## Collection entries
□ □ □ □

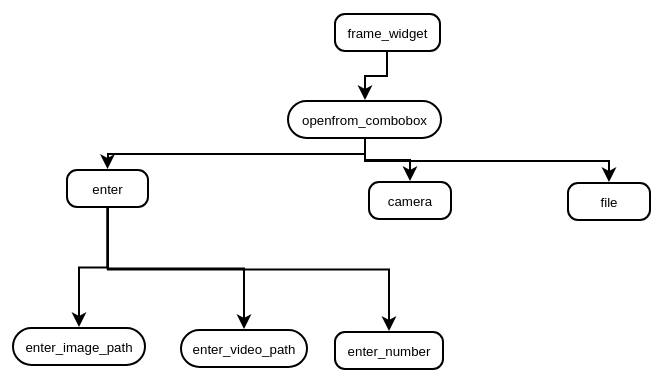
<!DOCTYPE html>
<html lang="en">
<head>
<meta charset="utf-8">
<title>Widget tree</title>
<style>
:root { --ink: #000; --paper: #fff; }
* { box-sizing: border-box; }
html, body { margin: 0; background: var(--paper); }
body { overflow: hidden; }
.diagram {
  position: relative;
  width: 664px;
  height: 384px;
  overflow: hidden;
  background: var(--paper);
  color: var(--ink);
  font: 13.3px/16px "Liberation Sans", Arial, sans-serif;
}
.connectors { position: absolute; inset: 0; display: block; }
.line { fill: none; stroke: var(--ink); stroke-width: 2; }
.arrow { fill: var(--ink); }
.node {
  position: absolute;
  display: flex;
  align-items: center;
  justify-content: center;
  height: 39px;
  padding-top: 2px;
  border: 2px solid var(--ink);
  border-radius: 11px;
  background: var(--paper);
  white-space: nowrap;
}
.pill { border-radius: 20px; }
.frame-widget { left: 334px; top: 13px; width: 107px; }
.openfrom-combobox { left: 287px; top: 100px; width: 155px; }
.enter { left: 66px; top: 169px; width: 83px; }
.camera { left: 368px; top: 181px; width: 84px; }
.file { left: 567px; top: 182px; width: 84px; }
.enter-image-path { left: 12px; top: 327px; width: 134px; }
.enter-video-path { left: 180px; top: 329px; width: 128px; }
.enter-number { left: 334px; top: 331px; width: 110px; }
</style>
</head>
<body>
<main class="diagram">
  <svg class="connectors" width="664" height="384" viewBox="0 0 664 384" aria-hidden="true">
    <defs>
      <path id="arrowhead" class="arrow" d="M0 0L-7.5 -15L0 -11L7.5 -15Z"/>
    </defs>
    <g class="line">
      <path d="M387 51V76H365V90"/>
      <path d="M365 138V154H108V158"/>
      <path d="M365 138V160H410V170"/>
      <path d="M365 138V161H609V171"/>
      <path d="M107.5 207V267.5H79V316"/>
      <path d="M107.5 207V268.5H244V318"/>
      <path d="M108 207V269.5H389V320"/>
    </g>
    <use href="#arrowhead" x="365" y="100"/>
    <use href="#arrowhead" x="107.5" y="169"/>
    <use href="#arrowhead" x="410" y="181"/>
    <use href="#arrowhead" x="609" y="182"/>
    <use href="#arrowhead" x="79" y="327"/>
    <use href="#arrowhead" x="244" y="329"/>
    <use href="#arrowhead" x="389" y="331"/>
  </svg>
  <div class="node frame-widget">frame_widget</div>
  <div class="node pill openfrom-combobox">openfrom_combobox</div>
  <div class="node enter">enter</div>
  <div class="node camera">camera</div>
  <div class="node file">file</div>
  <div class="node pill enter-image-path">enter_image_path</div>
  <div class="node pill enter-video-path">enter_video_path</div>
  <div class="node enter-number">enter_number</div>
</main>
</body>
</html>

□ □ □ □

## What to work on
Give back the records above exactly, with no pictures.

## Task solution
<!DOCTYPE html>
<html lang="en">
<head>
<meta charset="utf-8">
<title>Widget tree</title>
<style>
:root { --ink: #000; --paper: #fff; }
* { box-sizing: border-box; }
html, body { margin: 0; background: var(--paper); }
body { overflow: hidden; }
.diagram {
  position: relative;
  width: 664px;
  height: 384px;
  overflow: hidden;
  background: var(--paper);
  color: var(--ink);
  font: 13.3px/16px "Liberation Sans", Arial, sans-serif;
}
.connectors { position: absolute; inset: 0; display: block; }
.line { fill: none; stroke: var(--ink); stroke-width: 2; }
.arrow { fill: var(--ink); }
.node {
  position: absolute;
  display: flex;
  align-items: center;
  justify-content: center;
  height: 39px;
  padding-top: 2px;
  border: 2px solid var(--ink);
  border-radius: 11px;
  background: var(--paper);
  white-space: nowrap;
}
.pill { border-radius: 20px; }
.frame-widget { left: 334px; top: 13px; width: 107px; }
.openfrom-combobox { left: 287px; top: 100px; width: 155px; }
.enter { left: 66px; top: 169px; width: 83px; }
.camera { left: 368px; top: 181px; width: 84px; }
.file { left: 567px; top: 182px; width: 84px; }
.enter-image-path { left: 12px; top: 327px; width: 134px; }
.enter-video-path { left: 180px; top: 329px; width: 128px; }
.enter-number { left: 334px; top: 331px; width: 110px; }
</style>
</head>
<body>
<main class="diagram">
  <svg class="connectors" width="664" height="384" viewBox="0 0 664 384" aria-hidden="true">
    <defs>
      <path id="arrowhead" class="arrow" d="M0 0L-7.5 -15L0 -11L7.5 -15Z"/>
    </defs>
    <g class="line">
      <path d="M387 51V76H365V90"/>
      <path d="M365 138V154H108V158"/>
      <path d="M365 138V160H410V170"/>
      <path d="M365 138V161H609V171"/>
      <path d="M107.5 207V267.5H79V316"/>
      <path d="M107.5 207V268.5H244V318"/>
      <path d="M108 207V269.5H389V320"/>
    </g>
    <use href="#arrowhead" x="365" y="100"/>
    <use href="#arrowhead" x="107.5" y="169"/>
    <use href="#arrowhead" x="410" y="181"/>
    <use href="#arrowhead" x="609" y="182"/>
    <use href="#arrowhead" x="79" y="327"/>
    <use href="#arrowhead" x="244" y="329"/>
    <use href="#arrowhead" x="389" y="331"/>
  </svg>
  <div class="node frame-widget">frame_widget</div>
  <div class="node pill openfrom-combobox">openfrom_combobox</div>
  <div class="node enter">enter</div>
  <div class="node camera">camera</div>
  <div class="node file">file</div>
  <div class="node pill enter-image-path">enter_image_path</div>
  <div class="node pill enter-video-path">enter_video_path</div>
  <div class="node enter-number">enter_number</div>
</main>
</body>
</html>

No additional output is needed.